On the work front, it has been wonderful. It’s been four years since I went solo as a leadership coach. I now have quite a few clients with whom I’ve spent a long time. This year, several of them successfully transitioned to better jobs. Some of my founder clients emerged from troughs and began their redemption journeys. Perhaps the most rewarding part of this journey has been the opportunity to develop relationships with them that go beyond just work. We’ve talked about marriages, parenthood, and the brightest and darkest thoughts and moments in between.
Another significant experience in my professional life was exploring opportunities to return to the workplace. These interviews and offers challenged me to think through my priorities. They forced me to confront how I wanted to spend my time. I realized I was still more confused than I preferred. In the end, I gained more clarity on what’s important to me. Choosing isn’t easy, but I’m glad I had these “crossroads” to stress test my values and dreams. I’m glad I had to confront what I thought I wanted, the unfulfilled accolades I yearned for, what I thought the world wanted me to do, and what I thought I was supposed to do.

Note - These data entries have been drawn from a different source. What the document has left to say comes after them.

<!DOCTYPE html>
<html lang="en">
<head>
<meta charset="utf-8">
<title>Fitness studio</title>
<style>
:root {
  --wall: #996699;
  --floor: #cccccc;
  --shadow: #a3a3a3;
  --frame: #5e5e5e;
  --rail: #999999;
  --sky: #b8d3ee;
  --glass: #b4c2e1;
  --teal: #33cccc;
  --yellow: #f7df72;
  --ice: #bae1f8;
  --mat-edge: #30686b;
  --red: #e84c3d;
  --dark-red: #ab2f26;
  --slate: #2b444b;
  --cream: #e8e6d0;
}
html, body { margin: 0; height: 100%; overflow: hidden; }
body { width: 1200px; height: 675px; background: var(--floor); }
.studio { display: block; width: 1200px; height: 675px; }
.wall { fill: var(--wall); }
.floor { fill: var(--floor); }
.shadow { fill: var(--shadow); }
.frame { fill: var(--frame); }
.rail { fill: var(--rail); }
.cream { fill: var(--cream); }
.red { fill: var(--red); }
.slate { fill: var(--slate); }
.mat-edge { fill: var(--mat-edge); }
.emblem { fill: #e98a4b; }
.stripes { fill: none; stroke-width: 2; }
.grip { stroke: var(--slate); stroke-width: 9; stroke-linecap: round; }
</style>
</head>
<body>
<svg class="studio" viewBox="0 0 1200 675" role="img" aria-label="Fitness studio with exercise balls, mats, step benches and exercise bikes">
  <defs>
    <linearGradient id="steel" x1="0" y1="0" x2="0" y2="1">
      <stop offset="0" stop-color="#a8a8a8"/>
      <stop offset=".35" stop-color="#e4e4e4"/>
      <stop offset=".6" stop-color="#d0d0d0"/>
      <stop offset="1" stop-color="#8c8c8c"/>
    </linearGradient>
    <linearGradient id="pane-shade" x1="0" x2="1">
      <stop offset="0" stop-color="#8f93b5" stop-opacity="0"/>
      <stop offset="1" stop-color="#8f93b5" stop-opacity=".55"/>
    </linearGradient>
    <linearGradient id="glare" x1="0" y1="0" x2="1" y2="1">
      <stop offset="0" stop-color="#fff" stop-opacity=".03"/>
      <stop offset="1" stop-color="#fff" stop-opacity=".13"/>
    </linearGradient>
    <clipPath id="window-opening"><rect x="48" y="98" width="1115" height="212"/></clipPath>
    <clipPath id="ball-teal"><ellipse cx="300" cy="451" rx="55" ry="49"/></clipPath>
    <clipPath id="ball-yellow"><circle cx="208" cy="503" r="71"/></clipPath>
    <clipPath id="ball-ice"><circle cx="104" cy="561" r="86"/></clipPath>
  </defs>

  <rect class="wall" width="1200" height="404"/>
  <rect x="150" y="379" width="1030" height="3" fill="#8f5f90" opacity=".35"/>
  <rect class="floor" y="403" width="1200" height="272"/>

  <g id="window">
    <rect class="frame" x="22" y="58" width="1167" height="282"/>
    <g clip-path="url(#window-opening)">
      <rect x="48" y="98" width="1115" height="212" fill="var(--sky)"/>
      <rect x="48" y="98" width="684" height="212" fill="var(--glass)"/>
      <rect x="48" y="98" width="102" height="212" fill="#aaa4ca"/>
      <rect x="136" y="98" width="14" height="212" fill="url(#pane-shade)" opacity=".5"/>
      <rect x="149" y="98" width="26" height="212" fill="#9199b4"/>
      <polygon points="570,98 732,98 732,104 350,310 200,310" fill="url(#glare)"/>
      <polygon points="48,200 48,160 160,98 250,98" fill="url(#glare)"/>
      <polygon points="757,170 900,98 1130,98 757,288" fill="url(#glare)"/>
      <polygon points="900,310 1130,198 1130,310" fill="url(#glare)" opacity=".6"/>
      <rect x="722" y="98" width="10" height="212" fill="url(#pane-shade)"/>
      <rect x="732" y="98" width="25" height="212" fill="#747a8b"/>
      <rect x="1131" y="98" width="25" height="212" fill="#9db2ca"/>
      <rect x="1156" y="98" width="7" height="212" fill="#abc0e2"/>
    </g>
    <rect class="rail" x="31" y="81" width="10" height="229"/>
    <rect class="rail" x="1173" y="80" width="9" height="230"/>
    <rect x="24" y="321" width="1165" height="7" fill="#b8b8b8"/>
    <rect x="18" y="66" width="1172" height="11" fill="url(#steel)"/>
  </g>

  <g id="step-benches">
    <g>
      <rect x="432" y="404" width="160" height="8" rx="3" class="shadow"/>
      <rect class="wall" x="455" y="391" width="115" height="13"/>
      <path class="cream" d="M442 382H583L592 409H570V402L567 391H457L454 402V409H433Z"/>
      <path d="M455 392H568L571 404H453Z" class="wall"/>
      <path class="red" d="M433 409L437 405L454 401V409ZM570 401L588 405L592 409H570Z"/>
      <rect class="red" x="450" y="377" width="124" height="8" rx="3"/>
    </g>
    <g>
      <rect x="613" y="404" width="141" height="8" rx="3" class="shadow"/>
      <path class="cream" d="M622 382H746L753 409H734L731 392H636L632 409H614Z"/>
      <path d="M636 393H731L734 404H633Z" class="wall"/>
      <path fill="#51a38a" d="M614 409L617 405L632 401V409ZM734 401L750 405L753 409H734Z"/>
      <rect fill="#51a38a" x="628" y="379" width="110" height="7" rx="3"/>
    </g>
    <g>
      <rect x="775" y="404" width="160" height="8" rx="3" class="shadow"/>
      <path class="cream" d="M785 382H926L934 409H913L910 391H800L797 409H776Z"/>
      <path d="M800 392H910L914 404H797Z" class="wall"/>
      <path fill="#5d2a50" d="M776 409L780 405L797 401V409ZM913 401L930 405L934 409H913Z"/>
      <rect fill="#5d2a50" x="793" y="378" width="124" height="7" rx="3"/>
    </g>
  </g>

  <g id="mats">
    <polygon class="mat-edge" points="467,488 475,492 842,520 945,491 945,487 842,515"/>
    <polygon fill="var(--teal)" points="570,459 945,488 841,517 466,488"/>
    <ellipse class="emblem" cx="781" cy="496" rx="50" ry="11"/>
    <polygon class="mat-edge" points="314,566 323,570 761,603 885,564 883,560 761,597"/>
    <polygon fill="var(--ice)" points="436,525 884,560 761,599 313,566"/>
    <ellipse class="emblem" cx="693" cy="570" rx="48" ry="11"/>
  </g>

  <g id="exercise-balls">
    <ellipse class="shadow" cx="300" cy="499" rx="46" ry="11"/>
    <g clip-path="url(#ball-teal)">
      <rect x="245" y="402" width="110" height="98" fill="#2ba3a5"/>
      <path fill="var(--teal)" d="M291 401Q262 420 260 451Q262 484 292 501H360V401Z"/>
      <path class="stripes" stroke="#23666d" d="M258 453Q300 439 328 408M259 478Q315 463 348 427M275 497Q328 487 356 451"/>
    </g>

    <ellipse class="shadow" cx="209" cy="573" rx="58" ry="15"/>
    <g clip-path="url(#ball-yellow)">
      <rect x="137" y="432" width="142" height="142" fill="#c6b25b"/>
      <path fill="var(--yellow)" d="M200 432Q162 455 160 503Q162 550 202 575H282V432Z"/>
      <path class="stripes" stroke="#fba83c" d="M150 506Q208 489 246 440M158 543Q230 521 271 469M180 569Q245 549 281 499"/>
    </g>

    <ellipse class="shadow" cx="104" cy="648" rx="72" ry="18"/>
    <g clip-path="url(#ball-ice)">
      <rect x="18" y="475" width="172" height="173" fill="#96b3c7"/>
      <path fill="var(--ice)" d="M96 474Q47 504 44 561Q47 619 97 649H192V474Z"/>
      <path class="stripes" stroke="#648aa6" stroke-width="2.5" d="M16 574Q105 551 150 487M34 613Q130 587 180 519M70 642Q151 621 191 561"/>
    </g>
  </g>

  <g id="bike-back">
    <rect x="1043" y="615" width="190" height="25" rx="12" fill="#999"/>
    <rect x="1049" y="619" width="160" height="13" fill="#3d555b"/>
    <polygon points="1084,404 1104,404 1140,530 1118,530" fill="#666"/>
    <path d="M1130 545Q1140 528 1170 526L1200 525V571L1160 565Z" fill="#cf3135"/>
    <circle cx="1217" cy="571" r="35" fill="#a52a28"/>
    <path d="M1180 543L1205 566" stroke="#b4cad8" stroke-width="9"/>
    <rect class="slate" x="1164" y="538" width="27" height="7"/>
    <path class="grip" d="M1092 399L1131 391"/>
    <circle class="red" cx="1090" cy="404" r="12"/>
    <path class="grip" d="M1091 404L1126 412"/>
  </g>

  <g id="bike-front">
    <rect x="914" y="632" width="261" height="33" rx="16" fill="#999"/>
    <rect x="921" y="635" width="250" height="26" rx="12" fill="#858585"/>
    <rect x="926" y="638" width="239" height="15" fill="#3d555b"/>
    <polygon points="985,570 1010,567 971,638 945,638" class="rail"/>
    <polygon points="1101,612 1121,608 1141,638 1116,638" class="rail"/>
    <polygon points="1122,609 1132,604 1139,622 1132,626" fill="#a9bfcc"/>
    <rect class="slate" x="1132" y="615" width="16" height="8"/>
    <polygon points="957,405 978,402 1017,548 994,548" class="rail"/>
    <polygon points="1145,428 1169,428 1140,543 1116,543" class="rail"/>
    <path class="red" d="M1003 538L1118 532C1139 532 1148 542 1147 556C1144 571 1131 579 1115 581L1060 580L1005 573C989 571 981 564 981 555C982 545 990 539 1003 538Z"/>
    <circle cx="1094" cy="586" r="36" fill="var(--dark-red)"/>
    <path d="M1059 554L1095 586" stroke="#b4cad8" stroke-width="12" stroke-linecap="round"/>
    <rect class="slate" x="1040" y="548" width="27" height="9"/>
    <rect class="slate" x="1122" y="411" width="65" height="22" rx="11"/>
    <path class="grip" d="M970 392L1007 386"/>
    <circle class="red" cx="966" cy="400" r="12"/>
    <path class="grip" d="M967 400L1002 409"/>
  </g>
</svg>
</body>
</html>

The world of art and entertainment also left an impact on me this year. My daughter’s fascination with Taylor Swift opened my eyes to the singer’s incredible journey and wide-reaching influence. (And yes, I’m proud to have become a Swiftie!) Swift and my daughter have taught me a lot about their worlds.

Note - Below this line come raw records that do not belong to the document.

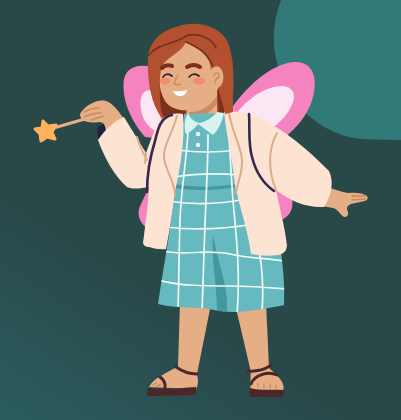
<!DOCTYPE html>
<html lang="en">
<head>
<meta charset="utf-8">
<title>Girl in a fairy costume</title>
<style>
:root {
  --night: #294848; --glow: #2b5c5f; --blob: #327a79;
  --skin: #e5ae84; --skin-shade: #c98b60; --blush: #f58a72;
  --hair: #b2502f; --hair-dark: #7c2f1c;
  --wing: #f583bf; --wing-light: #fde6f3;
  --jacket: #fde4d2; --jacket-line: #dcab8e;
  --dress: #66b9be; --dress-dark: #43979d; --grid: #effafa;
  --strap: #35294f; --cuff: #231f3d; --shoe: #4d2629;
  --star: #ffb35c; --wand: #e3b183; --ink: #2b2030;
}
html, body { margin: 0; overflow: hidden; }
body { width: 401px; height: 420px; background: var(--night); }
svg { display: block; }
.skin { fill: var(--skin); }
.skin-line { fill: none; stroke: var(--skin-shade); stroke-width: 1.4; stroke-linecap: round; }
.hair { fill: var(--hair); }
.hair-line { fill: none; stroke: var(--hair-dark); stroke-width: 1.8; stroke-linecap: round; }
.wing { fill: var(--wing); }
.wing-light { fill: var(--wing-light); }
.jacket { fill: var(--jacket); }
.jacket-line { fill: none; stroke: var(--jacket-line); stroke-width: 2; stroke-linecap: round; }
.strap { fill: none; stroke: var(--strap); stroke-width: 2.6; stroke-linecap: round; }
.grid { fill: none; stroke: var(--grid); stroke-width: 1.7; }
.ink { fill: none; stroke: var(--ink); stroke-width: 1.7; stroke-linecap: round; }
.shoe { fill: var(--shoe); }
.shoe-strap { fill: none; stroke: var(--shoe); stroke-width: 3; stroke-linecap: round; }
</style>
</head>
<body>
<svg width="401" height="420" viewBox="0 0 401 420" role="img" aria-label="Smiling girl in a fairy costume with pink wings and a star wand">
  <defs>
    <linearGradient id="backdrop" gradientUnits="userSpaceOnUse" x1="0" y1="420" x2="105" y2="255">
      <stop offset="0" stop-color="var(--glow)"/>
      <stop offset="1" stop-color="var(--night)"/>
    </linearGradient>
    <path id="dress-shape" d="M184 114C181 150 177 185 172 214C168 245 162 275 158 304C176 309 196 306 214 310C236 315 264 309 284 305C285 285 283 268 281 252L240 190L226 113Z"/>
    <clipPath id="dress-clip"><use href="#dress-shape"/></clipPath>
  </defs>

  <g id="background">
    <rect width="401" height="420" fill="url(#backdrop)"/>
    <path d="M281 0C272 23 272 47 278 66C288 101 314 128 349 137C367 141 384 139 401 140V0Z" fill="var(--blob)"/>
  </g>

  <g id="wings">
    <path class="wing" d="M152 67C140 64 127 66 124 79C121 99 131 121 145 137L172 140L170 80Z"/>
    <path class="wing-light" d="M152 90C142 89 139 98 141 110C143 121 149 128 157 132L164 110Z"/>
    <path class="wing" d="M228 113C246 87 270 64 294 62C312 61 317 76 314 92C310 116 293 132 275 145L240 140Z"/>
    <path class="wing-light" d="M237 113C249 97 267 86 283 86C294 87 297 96 291 107C286 117 277 125 268 131Z"/>
    <path class="wing" d="M152 180C147 191 144 198 141 204C136 213 139 223 148 229L165 225L168 180Z"/>
    <path class="wing" d="M268 185L291 194C295 206 291 216 281 220L266 222Z"/>
  </g>

  <g id="legs">
    <path class="skin" d="M180 302L178 366C168 373 154 377 149 387L196 389C199 384 198 379 197 374L211 304Z"/>
    <path class="skin" d="M235 304L250 368C252 376 249 384 251 390L283 391C286 383 278 376 269 368L266 302Z"/>
    <path class="skin-line" d="M153 385l3-2M157 386l4-2M258 387v-3M264 388v-4M270 388v-4M276 388v-3"/>
  </g>

  <g id="sandals">
    <path class="shoe" d="M148 388C163 390 181 388 196 387Q197 391 195 395L148 396Q146 391 148 388Z"/>
    <path class="shoe-strap" d="M176 367Q186 374 197 374M160 377Q166 381 165 388"/>
    <path class="shoe" d="M250 388C262 391 273 389 283 390Q285 394 282 397L251 397Q248 392 250 388Z"/>
    <path class="shoe-strap" d="M248 371Q260 372 270 366M251 384C254 375 268 371 277 375"/>
  </g>

  <g id="hair-back">
    <path class="hair" d="M150 62C148 84 152 103 162 119L229 117C235 99 234 75 232 57Z"/>
    <path d="M156 80C157 98 160 110 164 117L186 118L184 98Z" fill="var(--hair-dark)"/>
    <path d="M217 84L219 117L226 116C225 103 222 92 221 80Z" fill="var(--hair-dark)"/>
  </g>

  <g id="neck">
    <path class="skin" d="M188 102L186 117Q199 130 217 116L217 88Z"/>
    <path d="M189 112Q205 113 217 96V104Q206 118 191 120Z" fill="var(--skin-shade)"/>
  </g>

  <g id="dress">
    <use href="#dress-shape" fill="var(--dress)"/>
    <g clip-path="url(#dress-clip)">
      <path d="M174 184Q205 190 242 183V186Q206 193 174 188Z" fill="var(--dress-dark)"/>
      <path d="M213 234C211 260 217 285 217 311L227 312C229 286 217 262 213 234Z" fill="var(--dress-dark)"/>
      <g class="grid">
        <path d="M178 150Q205 154 238 150M174 177Q205 172 240 175M168 201Q205 207 246 199M166 227Q205 232 255 224M162 251C184 256 206 249 230 254S265 258 284 261M158 280C180 286 205 286 229 286S264 287 286 289"/>
        <path d="M188 132C186 165 181 190 180 220S179 275 178 310M208 134C208 165 206 195 205 225S203 280 202 312M228 118C230 150 231 175 233 200S241 270 237 314M257 240C262 262 264 285 262 312"/>
      </g>
    </g>
    <path d="M188 113C184 120 184 128 186 134Q194 130 198 124Q205 129 213 135Q221 127 224 113L217 112Q210 121 199 123Q190 120 188 113Z" fill="#d9f3f2"/>
    <circle cx="198" cy="134" r="2.2" fill="var(--grid)"/>
    <circle cx="198" cy="145" r="2.2" fill="var(--grid)"/>
  </g>

  <g id="wand">
    <path d="M50 129L92 117" fill="none" stroke="var(--wand)" stroke-width="3" stroke-linecap="round"/>
    <path d="M43 121L48 126L56 125L52 132L55 139L47 137L41 141L40 134L35 129L42 128Z" fill="var(--star)" stroke="var(--star)" stroke-width="3" stroke-linejoin="round"/>
  </g>

  <g id="raised-hand">
    <path d="M98 127L110 121L113 136L101 143C97 138 97 132 98 127Z" fill="var(--cuff)"/>
    <path class="skin" d="M82 111C88 104 98 99 106 101C114 104 119 112 124 119L106 131C105 125 104 122 99 122C93 123 86 123 82 119C79 116 80 113 82 111Z"/>
    <path class="skin-line" d="M84 112Q92 108 99 108M84 117Q92 113 101 113M91 120Q97 118 104 116"/>
  </g>

  <g id="open-hand">
    <path class="skin" d="M325 187C333 188 340 192 348 193C356 192 363 193 367 196Q369 199 365 201L351 204C347 206 346 208 348 212Q349 217 344 217C339 214 338 209 333 208L322 206Z"/>
    <path class="skin-line" d="M352 196L365 196M352 200L365 199"/>
  </g>

  <g id="jacket">
    <path class="jacket" d="M183 114C170 112 161 117 156 126L146 153L124 117C115 120 105 130 98 140C104 157 115 177 127 187C134 190 142 188 149 187C148 207 145 226 143 243Q144 247 149 247Q158 250 166 249C170 229 173 208 176 187C181 164 185 138 183 114Z"/>
    <path class="jacket" d="M224 112C238 110 253 114 266 122C286 131 307 149 329 171C334 181 332 195 324 207C307 208 290 201 276 190C280 210 285 227 287 246Q286 254 278 255Q264 257 251 254C248 232 240 207 235 186C233 161 227 139 224 112Z"/>
    <path class="jacket-line" d="M137 137Q141 150 147 160M146 153L145 163M177 116C172 134 165 142 164 154C163 168 174 178 175 194M229 113C232 132 241 146 242 160C243 174 237 182 236 193M277 133C269 147 267 168 276 190"/>
    <path class="strap" d="M172 115C161 117 158 128 155 141C150 157 147 173 147 192"/>
    <path class="strap" d="M249 114C250 129 248 143 252 157C256 173 264 184 274 191"/>
  </g>

  <g id="head">
    <path class="skin" d="M160 60C158 74 158 89 165 101C171 110 184 112 195 109C207 105 216 97 218 88C226 86 226 68 218 66L206 46L176 40Z"/>
    <path class="hair" d="M148 58C149 42 161 31 176 27C194 20 217 25 226 39C233 50 233 70 233 112L225 114C223 104 220 96 218 88C226 85 225 68 217 67L211 70C210 58 203 49 186 42C181 53 167 57 162 66C158 79 160 102 162 118C151 104 147 81 148 58Z"/>
    <path class="hair-line" d="M149 55C158 43 174 45 186 36M186 42C197 47 207 52 213 66M186 36C198 32 212 38 216 48"/>
    <path class="skin" d="M210 72C212 65 220 64 222 71C224 79 220 87 213 89Z"/>
    <path class="skin-line" d="M214 75Q219 70 219 77Q215 79 215 83"/>
    <ellipse cx="165" cy="81" rx="5" ry="3.4" fill="var(--blush)"/>
    <ellipse cx="199" cy="81" rx="6" ry="3.6" fill="var(--blush)"/>
    <path d="M162 68Q166 64 172 66M187 67Q194 63 200 67" fill="none" stroke="var(--hair-dark)" stroke-width="4" stroke-linecap="round"/>
    <path class="ink" d="M163 77Q167 72 172 76M189 77Q194 72 199 76"/>
    <path class="skin-line" d="M178 75Q175 80 174 83Q176 86 180 84"/>
    <path d="M173 91Q180 92 187 90Q186 96 180 96Q175 96 173 91Z" fill="#fff"/>
  </g>
</svg>
</body>
</html>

Geeking out on the works of filmmakers like Makoto Shinkai and contrasting that with Hayao Miyazaki’s latest movie, I gained an appreciation for the ever-changing cycles of trends and art. They also gave me a deeper appreciation of these directors’ attempts to express themselves. In the case of Miyazaki, even after everything he has created, even at the age of almost 90, he is still trying to articulate his deepest struggles. It’s both comforting and concerning at the same time. After all he has created and accomplished, he’s still trying to answer the question, both to us the audience and to himself, “How do you live?”
Finally, the remake of “Slam Dunk” wrapped everything up for me neatly, at least for now. Life is a constant back and forth between the past and the future. Every moment adds to this dialogue. All these artists, from Swift to Shinkai to Takehiko Inoue, are all trying in their own ways to narrate life’s moments.

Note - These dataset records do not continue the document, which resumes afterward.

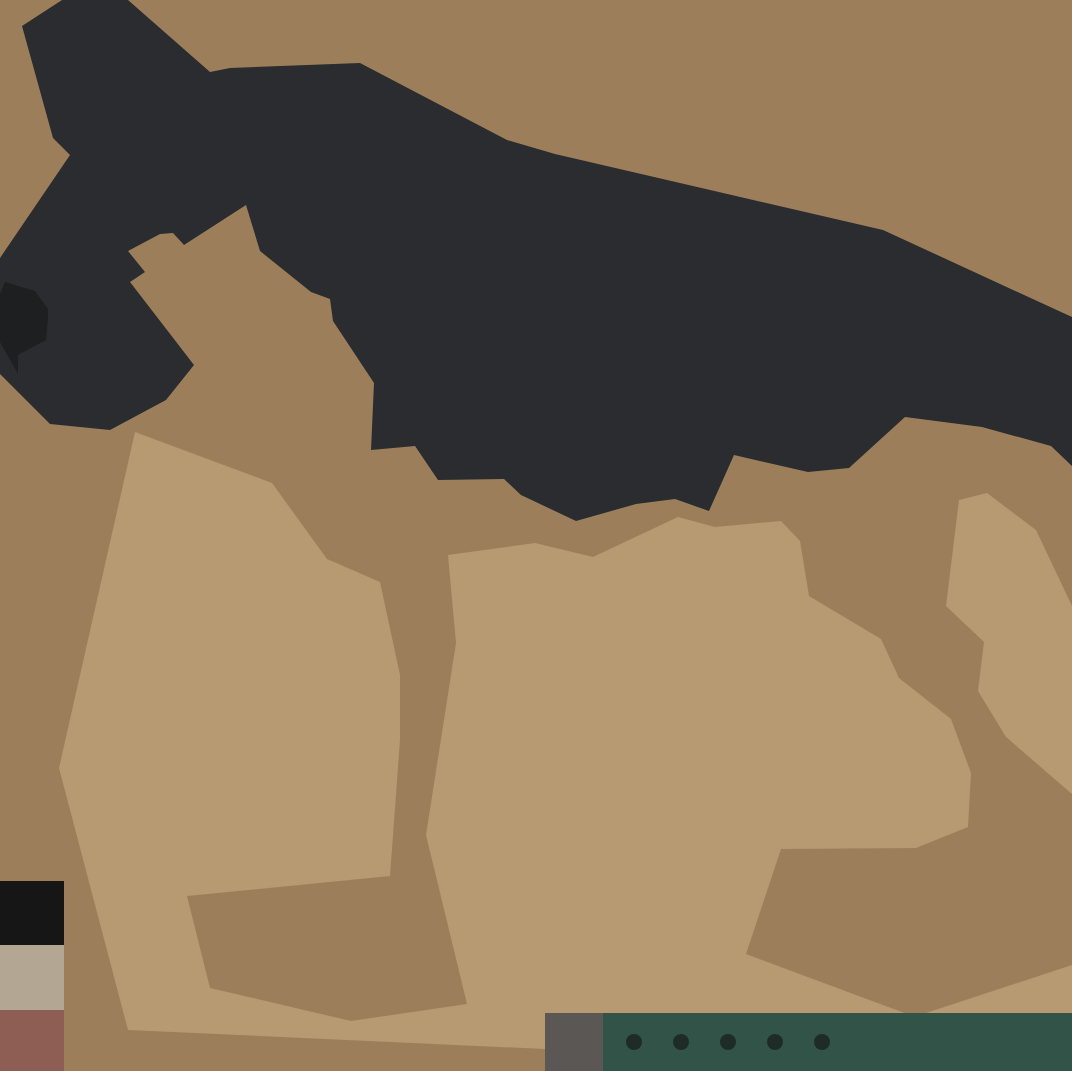
<!DOCTYPE html>
<html lang="en">
<head>
<meta charset="utf-8">
<title>Dog coat texture</title>
<style>
:root {
  --coat-tan: #9c7f5a;
  --coat-light: #b79972;
  --coat-dark: #2b2c2f;
  --nose: #1e1f20;
  --swatch-black: #161616;
  --swatch-bone: #b3a692;
  --swatch-rose: #8e5d53;
  --collar: #325448;
  --buckle: #5a5754;
  --collar-hole: #1f2b27;
}
html, body { margin: 0; overflow: hidden; background: var(--coat-tan); }
svg { display: block; width: 1072px; height: 1071px; }
.coat-tan { fill: var(--coat-tan); }
.coat-light { fill: var(--coat-light); }
.coat-dark { fill: var(--coat-dark); }
.nose { fill: var(--nose); }
.swatch-black { fill: var(--swatch-black); }
.swatch-bone { fill: var(--swatch-bone); }
.swatch-rose { fill: var(--swatch-rose); }
.strap { fill: var(--collar); }
.buckle { fill: var(--buckle); }
.holes { fill: var(--collar-hole); }
</style>
</head>
<body>
<svg viewBox="0 0 1072 1071" role="img" aria-label="Flat colour texture of a dog coat with a collar strip and colour swatches">
  <defs>
    <circle id="hole" cy="1042" r="8"/>
  </defs>
  <rect class="coat-tan" width="1072" height="1071"/>

  <g class="coat-light">
    <polygon id="belly" points="135,432 272,483 327,559 380,582 400,675 400,740 390,876 187,896 210,988 351,1021 467,1004 426,835 456,643 448,555 535,543 593,557 678,517 715,527 781,521 800,541 809,596 881,639 899,678 951,719 971,773 968,827 916,848 781,849 746,954 907,1014 923,1014 1072,965 1072,1071 1040,1071 545,1049 128,1030 59,768"/>
    <polygon id="haunch" points="959,500 987,493 1036,530 1072,606 1072,794 1006,737 978,691 984,642 946,606"/>
  </g>

  <polygon id="saddle" class="coat-dark" points="62,0 128,0 210,72 230,68 360,63 507,140 555,154 883,230 1072,317 1072,466 1051,446 982,427 905,417 849,468 808,472 734,455 709,511 675,499 636,504 576,521 521,495 504,479 438,480 415,446 371,450 374,383 333,321 330,299 311,292 260,251 246,205 184,245 173,233 160,234 128,251 145,272 130,282 194,365 166,400 110,430 50,424 0,374 0,258 70,155 53,138 22,26"/>
  <polygon id="muzzle-tip" class="nose" points="0,294 5,282 35,291 48,309 48,318 46,340 18,355 18,374 0,342"/>

  <g id="swatches">
    <rect class="swatch-black" y="881" width="64" height="64"/>
    <rect class="swatch-bone" y="945" width="64" height="65"/>
    <rect class="swatch-rose" y="1010" width="64" height="61"/>
  </g>

  <g id="collar">
    <rect class="strap" x="603" y="1013" width="469" height="58"/>
    <rect class="buckle" x="545" y="1013" width="58" height="58"/>
    <g class="holes">
      <use href="#hole" x="634"/>
      <use href="#hole" x="681"/>
      <use href="#hole" x="728"/>
      <use href="#hole" x="775"/>
      <use href="#hole" x="822"/>
    </g>
  </g>
</svg>
</body>
</html>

As I try to narrate my own 2023, as I try to make sense of the present that is fast becoming the past, in the midst of this dialogue sits nostalgia and anxiety. I know. I know. I need to learn to tame my melancholic tendencies. Yet, I also recognize that this yearning and wonderment about “what ifs” is something I will continue to grapple with.
And so, nostalgia, for me, at least at this moment, serves as a mechanism to make sense of the past in order to move forward. It is my way of wrapping up experiences, putting them in their right places, and using whatever insights I can gather from them to prepare for the future. Nostalgia isn’t just dwelling on the past. It’s like a signal that we’re about to really understand something, something we’ve experienced but didn’t fully grasp back then. It’s not about wanting to go back in time; it’s realizing that those experiences meant more than we thought.
Nostalgia tells me that my old way of seeing the past is about to change. It’s not about being stuck in what was, but understanding it in a new way and moving forward. It is a process that helps me turn all experiences into evidence, in order to convince myself that whatever the future unfolds, will be okay.